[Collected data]

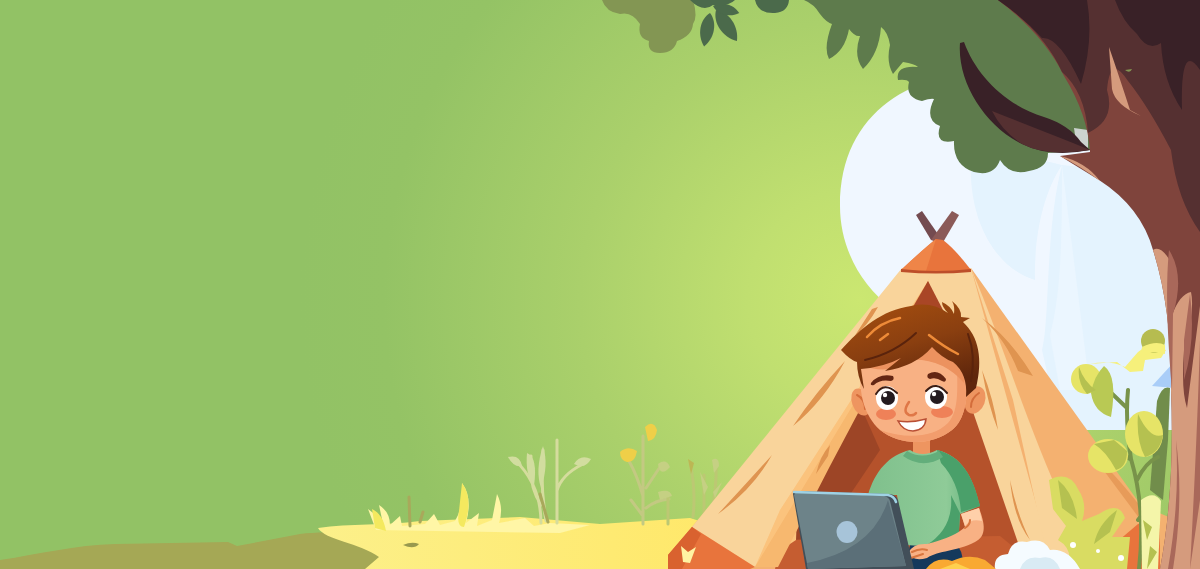
<!DOCTYPE html>
<html lang="en">
<head>
<meta charset="utf-8">
<title>Boy with a laptop in a garden tent</title>
<style>
:root{
--leaf:#5e7b4c;--leaf-dark:#4b6a4b;--olive:#839653;
--bark:#7f443c;--bark-mid:#553031;--bark-dark:#392127;--bark-light:#d59b7d;
--moon:#f0f7ff;--moon-shade:#e4f3fe;
--canvas:#f9d49b;--canvas-mid:#f4b170;--canvas-line:#df9450;--trim:#e8743c;--inside:#b5522b;
--skin:#f8b184;--skin-shade:#ee9560;--hair:#8a3f10;
--shirt:#8bc795;--shirt-shade:#4aa06a;
--grass:#fdeb78;--grass-light:#fff6a6;--soil:#a5a855;
}
html,body{margin:0;height:100%;overflow:hidden}
.scene{display:block;width:1200px;height:569px}
.line{fill:none;stroke-linecap:round;stroke-linejoin:round}
</style>
</head>
<body>
<svg class="scene" viewBox="0 0 1200 569" role="img" aria-label="A boy uses a laptop in front of a tent under a tree">
<defs>
<radialGradient id="sky" gradientUnits="userSpaceOnUse" cx="860" cy="300" r="560">
<stop offset="0" stop-color="#cbe771"/><stop offset=".2" stop-color="#c0df70"/><stop offset=".5" stop-color="#aad06b"/><stop offset=".85" stop-color="#94c365"/><stop offset="1" stop-color="#92c265"/>
</radialGradient>
<linearGradient id="hair-shine" x1="0" y1="0" x2=".4" y2="1">
<stop offset="0" stop-color="#a9500f"/><stop offset=".55" stop-color="#8a3f10"/><stop offset="1" stop-color="#5f260c"/>
</linearGradient>
<linearGradient id="shirt-fill" x1="0" y1="0" x2="1" y2="0">
<stop offset="0" stop-color="#7fc08c"/><stop offset=".7" stop-color="#8fcb98"/><stop offset="1" stop-color="#5fae79"/>
</linearGradient>
<linearGradient id="ground" x1="0" y1="0" x2="1" y2="0">
<stop offset="0" stop-color="#fcf08a"/><stop offset="1" stop-color="#ffe766"/>
</linearGradient>
<clipPath id="moon-clip"><circle cx="1007" cy="206" r="167"/></clipPath>
<g id="eye"><ellipse rx="11" ry="12" fill="#fff"/><circle cx="1" r="7" fill="#241b20"/><circle cx="-2" cy="-3" r="2.2" fill="#fff"/></g>
<path id="sprig-leaf" d="M0 0C-9-8-9-24 0-34C9-24 9-8 0 0Z"/>
</defs>

<rect id="backdrop" width="1200" height="569" fill="url(#sky)"/>

<g id="moon">
<path d="M840 206C840 110 915 70 1000 70C1110 70 1172 150 1178 260L1180 430L1000 430L960 330C890 330 840 270 840 206Z" fill="var(--moon)"/>
<path d="M971 160C968 220 995 268 1035 280C1034 240 1042 195 1062 165L1110 170L1180 260V430H1060L1042 350C1050 320 1045 230 1062 165L1000 150Z" fill="var(--moon-shade)"/>
<path d="M1050 335C1062 290 1062 230 1062 165L1090 390H1060Z" fill="#ebf6ff"/>
<path d="M1152 386L1174 362V388Z" fill="#a9cdf8"/>
</g>

<g id="ground-strips">
<path d="M0 560C40 554 75 545 115 544L228 542L237 546L300 534C345 528 420 540 440 569H0Z" fill="var(--soil)"/>
<path d="M318 528C350 523 385 526 420 521L520 517L600 524L690 518L760 540V569H365L379 557C360 543 325 540 318 528Z" fill="url(#ground)"/>
<path d="M403 545Q412 541 419 544Q414 550 403 545Z" fill="#98994e"/>
<g fill="var(--grass-light)">
<path d="M376 530L368 509L377 516L383 524L379 505Q390 512 390 525L400 516L402 526L425 524L434 514L440 525L455 521Q464 506 462 483Q473 498 466 523L479 513L477 526L492 520L497 494Q504 508 499 523L525 518L534 526L550 523L590 525L560 533Z"/>
</g>
<path d="M372 509Q383 514 386 531L375 528ZM462 483Q474 499 464 527Q456 527 459 511Z" fill="#f4e95f"/>
</g>

<g id="meadow-plants">
<g class="line" stroke="#c3c982" stroke-width="3">
<path d="M541 523Q541 485 515 460M541 505Q528 485 531 456M546 521Q540 485 543 450M557 523V440M557 491Q561 475 583 464" stroke="#d5dc9d"/>
<path d="M643 524V436M643 496Q637 475 629 461M646 488L662 464M646 508Q656 500 669 499M631 500L643 516"/>
<path d="M693 517Q696 490 690 463M704 515V475M711 514Q717 490 716 461M668 524V495" stroke="#bcc873"/>
<path d="M410 526L409 497M420 522L423 512M548 522L540 494" stroke="#a9a85b"/>
</g>
<g fill="#d2dd9f">
<path d="M508 457Q520 454 522 466Q514 468 508 457ZM527 453Q538 457 534 486Q525 475 527 453ZM543 446Q549 465 541 488Q535 470 543 446ZM574 464Q580 454 591 459Q585 470 574 464Z"/>
<path d="M658 464Q666 458 670 467Q660 478 658 464ZM712 460Q719 456 719 466L714 473ZM700 472L708 487L704 495ZM722 482L715 498L713 492ZM658 492Q670 488 672 496L660 500Z" fill="#c5d083"/>
</g>
<g fill="#efcf48"><path d="M645 427Q653 419 657 430Q656 440 648 441Z"/><path d="M620 452Q628 445 637 451Q635 463 627 462Q620 460 620 452Z"/><path d="M688 459L694 463L691 474Z" fill="#bcb754"/></g>
</g>

<g id="tent">
<path d="M936 240L668 555V569H1200V530L1140 505Z" fill="var(--canvas-mid)"/>
<path d="M928 281L782 569H1040L990 410Z" fill="var(--inside)"/>
<path d="M860 405L782 540V569H800L880 450Z" fill="#9d4526"/>
<path d="M782 540L1000 536L1040 569H775Z" fill="#c55d31"/>
<path d="M902 268L692 527L755 567L928 281L934 268Z" fill="var(--canvas)"/>
<path d="M928 281L864 387L782 540L797 515L796 540L755 567L780 510Z" fill="#fbc37d"/>
<path d="M928 281L755 567H778L830 466Z" fill="#f7b86f"/>
<path d="M932 268L928 281L1027 569H1054L1110 569L971 268Z" fill="var(--canvas)"/>
<path d="M971 268L1054 569H1155L1140 504Z" fill="var(--canvas-mid)"/>
<path d="M971 268C1010 360 1040 470 1096 569H1050L1013 400Z" fill="var(--canvas)"/>
<path d="M928 281L910 312H944Z" fill="#a94626"/>
<path d="M692 527L755 567L750 569H668V555Z" fill="var(--trim)"/>
<path d="M668 555L692 527L701 534L682 569H668Z" fill="#d9622f"/>
<path d="M982 318Q1006 340 1018 371L1033 376Q1010 338 982 318ZM982 370Q994 400 998 430Q988 405 982 370ZM845 361Q815 393 793 426Q824 401 845 361ZM772 455Q745 485 718 514Q753 489 772 455ZM830 445Q820 456 816 474L828 456ZM878 307Q868 325 854 337L872 309ZM1010 480Q1018 517 1030 540Q1014 520 1010 480Z" fill="var(--canvas-line)"/>
<path d="M1090 452Q1112 470 1140 506L1148 530Z" fill="#e79b59"/>
<path d="M1138 524L1160 518V569H1085Z" fill="var(--trim)"/>
<path d="M916 215L922 211L942 240H931Z" fill="#744b50"/><path d="M952 211L959 215L942 244L931 240Z" fill="#8b5a58"/>
<path d="M936 239Q926 247 901 270Q936 273 971 270Q955 249 943 240Z" fill="var(--trim)"/>
<path d="M936 239L926 271L901 270Q922 250 936 239Z" fill="#ef8548"/>
<path d="M901 269Q936 273 971 269V272Q936 275 901 272Z" fill="#bd4e2a"/>
</g>

<g id="boy">
<path d="M910 545L958 546Q966 558 960 569H905Z" fill="#15395c"/>
<path d="M913 436H930V460H913Z" fill="var(--skin-shade)"/>
<path d="M868 495C875 471 889 455 910 450Q922 458 937 450C962 456 973 477 980 506L960 514L958 548L905 545L897 495Z" fill="url(#shirt-fill)"/>
<path d="M937 450C962 456 973 477 980 506L961 512Q959 482 941 463ZM960 513L958 548L925 546Q954 529 951 495Z" fill="var(--shirt-shade)"/>
<path d="M907 451Q922 460 939 451L943 457Q923 470 903 456Z" fill="#63ae7b"/>
<path d="M961 514L979 508C985 524 987 536 975 542C956 552 939 550 927 558Q913 562 908 553Q913 543 927 544Q955 537 965 527Z" fill="var(--skin)"/>
<path d="M961 514L979 508L982 521Q971 518 965 526Z" fill="#ffd0aa"/>
<path class="line" d="M912 552Q920 548 927 550M911 558L923 554M965 528Q970 525 970 520" stroke="#d9763f" stroke-width="2"/>
<g id="head">
<ellipse cx="861" cy="402" rx="9" ry="14" fill="var(--skin-shade)" transform="rotate(-20 861 402)"/>
<ellipse cx="975" cy="400" rx="10" ry="14" fill="var(--skin-shade)" transform="rotate(20 975 400)"/>
<path class="line" d="M857 395Q865 399 865 409M979 393Q971 398 971 407" stroke="#d46d3b" stroke-width="2"/>
<path d="M860 365C859 395 864 415 880 430C900 446 932 446 952 430C965 420 968 400 968 365L935 340L875 345Z" fill="var(--skin)"/>
<path d="M968 365C968 400 965 420 952 430C932 446 900 446 880 430C905 439 933 438 948 423C960 410 957 385 957 360Z" fill="#f29d6d"/>
<path d="M860 365Q890 376 910 360Q942 358 964 383L967 367L940 340H880Z" fill="#ec925f"/>
<g fill="#ef8158"><ellipse cx="886" cy="414" rx="10" ry="6"/><ellipse cx="942" cy="412" rx="11" ry="6"/></g>
<use href="#eye" x="887" y="398"/><use href="#eye" x="936" y="397"/>
<path class="line" d="M876 394Q884 381 897 393M926 391Q936 380 947 393" stroke="#3b1d14" stroke-width="2"/>
<path d="M871 383Q879 373 893 376Q895 380 891 381Q880 379 874 385Q870 386 871 383ZM928 374Q938 368 946 379Q946 383 942 381Q936 377 930 379Q926 378 928 374Z" fill="#642613"/>
<path class="line" d="M909 402Q902 412 909 415Q914 416 916 413" stroke="#df7747" stroke-width="2.5"/>
<path d="M898 421Q912 423 926 419Q925 430 913 431Q903 431 898 421Z" fill="#fff" stroke="#b94f35" stroke-width="1.5"/>
<path d="M841 350C861 328 882 310 911 306Q931 301 948 313Q942 307 942 302Q951 306 954 314Q955 306 952 301Q962 309 961 317L970 318L963 322C979 337 983 359 976 388L966 397Q968 374 953 362Q942 358 932 347Q916 366 885 371Q895 363 901 358Q884 367 861 369L864 389Q857 377 857 362Q850 360 841 350Z" fill="url(#hair-shine)"/>
<path class="line" d="M867 337Q880 322 900 318M880 340L888 334M929 335Q944 347 958 354" stroke="#ee8b38" stroke-width="2.5"/>
<path class="line" d="M865 360Q895 353 916 333M968 334Q976 355 971 381" stroke="#5a230c" stroke-width="2"/>
</g>
</g>

<g id="laptop">
<path d="M796 491L890 494Q896 495 898 500L914 569H806L793 494Q793 491 796 491Z" fill="#424f59"/>
<path d="M796 492L884 496Q889 497 890 501L906 566L808 569L794 495Z" fill="#6d8389"/>
<path d="M888 500L906 566L808 569L807 563Q873 550 888 500Z" fill="#5b6f78"/>
<path d="M794 492L888 495Q894 496 896 502" class="line" stroke="#9fd2e5" stroke-width="2.5"/>
<ellipse cx="847" cy="532" rx="10.5" ry="11" fill="#a7c4d9"/>
</g>

<g id="tree">
<g id="foliage">
<path d="M602 0Q606 12 620 14Q632 11 640 24Q637 38 649 41Q647 53 660 53Q674 53 677 41Q692 36 693 24Q698 17 693 0Z" fill="var(--olive)"/>
<g fill="var(--leaf-dark)"><use href="#sprig-leaf" transform="translate(710 13) rotate(190)"/><use href="#sprig-leaf" transform="translate(716 10) rotate(146) scale(1.1)"/><use href="#sprig-leaf" transform="translate(713 6) rotate(105) scale(.8)"/><path d="M690 0H735Q728 7 713 5Q703 13 690 0ZM755 0Q758 14 775 13Q788 12 789 0Z"/></g>
<path d="M804 0Q814 4 820 14Q826 22 832 24Q823 48 829 59Q845 51 849 29Q855 37 860 36Q853 56 863 69Q879 54 881 27Q888 32 890 45Q886 62 893 74L903 62Q915 64 918 67Q895 65 898 80Q907 79 909 82Q905 98 922 101Q931 98 934 99Q924 120 940 126Q934 145 954 141Q953 165 974 172Q994 177 1000 160Q1010 176 1029 171Q1048 168 1048 153L1090 150V0Z" fill="var(--leaf)"/>
<path d="M1074 128L1088 130V148L1076 142Z" fill="#ccd3cf"/>
</g>
<g id="trunk">
<path d="M998 0H1200V569H1160Q1175 490 1171 390Q1172 310 1153 250Q1141 207 1099 180L1060 156L1090 152Q1088 115 1064 76Q1044 35 998 0Z" fill="var(--bark)"/>
<path d="M998 0H1200V232Q1177 200 1171 150Q1148 106 1128 81Q1110 53 1107 90Q1116 120 1088 133Q1085 92 1062 72Q1044 32 998 0Z" fill="var(--bark-mid)"/>
<path d="M998 0H1087Q1094 40 1081 84Q1059 36 1042 38Q1024 18 998 0ZM1115 0H1200V70Q1180 40 1182 110Q1163 82 1161 43Q1148 52 1137 34Q1123 22 1115 0Z" fill="var(--bark-dark)"/>
<path d="M960 43L964 42C976 75 1005 105 1044 117Q1069 125 1081 142L1090 150Q1050 158 1022 144C985 126 957 82 960 43Z" fill="var(--bark-dark)"/>
<path d="M992 111Q1027 125 1073 143L1090 150Q1047 157 1022 144Q1002 131 992 111Z" fill="var(--bark-mid)"/>
<path d="M1109 47Q1119 76 1130 110L1141 116Q1115 105 1112 89ZM1060 156Q1086 162 1100 181Q1080 166 1060 156Z" fill="var(--bark-light)"/>
<path d="M1125 70L1132 69Q1130 74 1125 70Z" fill="#839653"/>
<path d="M1153 250Q1160 245 1169 259Q1180 267 1172 315Q1180 294 1191 292Q1195 310 1184 350Q1181 390 1187 408L1200 306V569H1160Q1175 490 1171 390Q1172 310 1153 250Z" fill="var(--bark-light)"/>
<path d="M1169 250Q1185 275 1173 314L1172 390Q1164 300 1169 250ZM1190 294Q1196 340 1184 380V340ZM1200 340V500L1190 569Q1197 440 1200 340ZM1176 440Q1184 500 1173 569H1168Q1180 500 1176 440Z" fill="#a9685a"/>
</g>
</g>

<g id="garden-bush">
<path d="M1157 401Q1162 385 1170 388L1168 440L1163 500L1150 490Z" fill="#718d4b"/>
<g class="line" stroke="#78934a" stroke-width="4"><path d="M1139 569Q1146 510 1131 459Q1125 420 1128 390M1137 480Q1146 462 1158 457M1130 459L1112 447M1127 408L1104 386M1138 520L1155 498"/></g>
<g fill="#e6e467">
<circle cx="1086" cy="379" r="15"/><ellipse cx="1108" cy="456" rx="20" ry="17"/><ellipse cx="1144" cy="434" rx="19" ry="23"/>
<path d="M1104 366Q1118 376 1111 417Q1094 412 1091 393Q1094 376 1104 366Z" fill="#b9c954"/>
<path d="M1090 364Q1110 360 1125 367L1138 352Q1149 343 1166 350L1161 358L1145 360L1143 371L1130 372L1117 362Z" fill="#f6f07b"/>
<circle cx="1153" cy="341" r="12" fill="#b6bc50"/><path d="M1142 347Q1156 340 1165 345V354Q1152 349 1140 358Z" fill="#f6f07b"/>
<path d="M1049 480Q1069 470 1078 489Q1088 504 1082 521L1099 514Q1119 500 1125 518L1112 537L1130 537L1127 569H1068Q1074 549 1058 540L1066 526L1053 509Z" fill="#d9dc62"/>
</g>
<g fill="#b5c150"><path d="M1094 444Q1106 451 1116 470Q1127 467 1127 451L1114 440ZM1138 414Q1136 440 1145 457Q1160 453 1163 435Q1150 440 1138 414ZM1058 480Q1074 493 1077 519L1062 508ZM1079 367Q1077 382 1087 394L1096 390Q1084 382 1079 367ZM1117 510Q1098 524 1094 544L1110 532Z"/></g>
<path d="M1141 500Q1154 490 1161 501L1158 569H1142Z" fill="#f4f5a9"/>
<path d="M1143 520L1152 527L1147 540ZM1150 546L1157 552L1147 569Z" fill="#b5c150"/>
<path d="M995 569Q993 555 1008 554Q1012 539 1027 542Q1043 537 1050 550Q1068 548 1080 569Z" fill="#f5fbff"/>
<path d="M1020 569Q1025 555 1040 558Q1054 554 1060 569Z" fill="#d9ebf4"/>
<path d="M926 569Q936 556 952 561Q969 553 985 560L996 569Z" fill="#f9a932"/>
<path d="M940 569L956 563L970 569Z" fill="#ffd04e"/>
<path d="M683 562L681 546L688 552L696 547L690 563Z" fill="#fff3a2"/>
<g fill="#fff"><circle cx="1073" cy="545" r="3"/><circle cx="1121" cy="558" r="3"/><circle cx="1098" cy="551" r="2"/></g>
</g>
</svg>
</body>
</html>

* **WHAT IS BEING ASKED**:
Set out exactly the lines from the one bearing "569Q1025 555 1040" through the end of the data, including both ends and omitting all others.

* **EXPECTED OUTPUT**:
<path d="M1020 569Q1025 555 1040 558Q1054 554 1060 569Z" fill="#d9ebf4"/>
<path d="M926 569Q936 556 952 561Q969 553 985 560L996 569Z" fill="#f9a932"/>
<path d="M940 569L956 563L970 569Z" fill="#ffd04e"/>
<path d="M683 562L681 546L688 552L696 547L690 563Z" fill="#fff3a2"/>
<g fill="#fff"><circle cx="1073" cy="545" r="3"/><circle cx="1121" cy="558" r="3"/><circle cx="1098" cy="551" r="2"/></g>
</g>
</svg>
</body>
</html>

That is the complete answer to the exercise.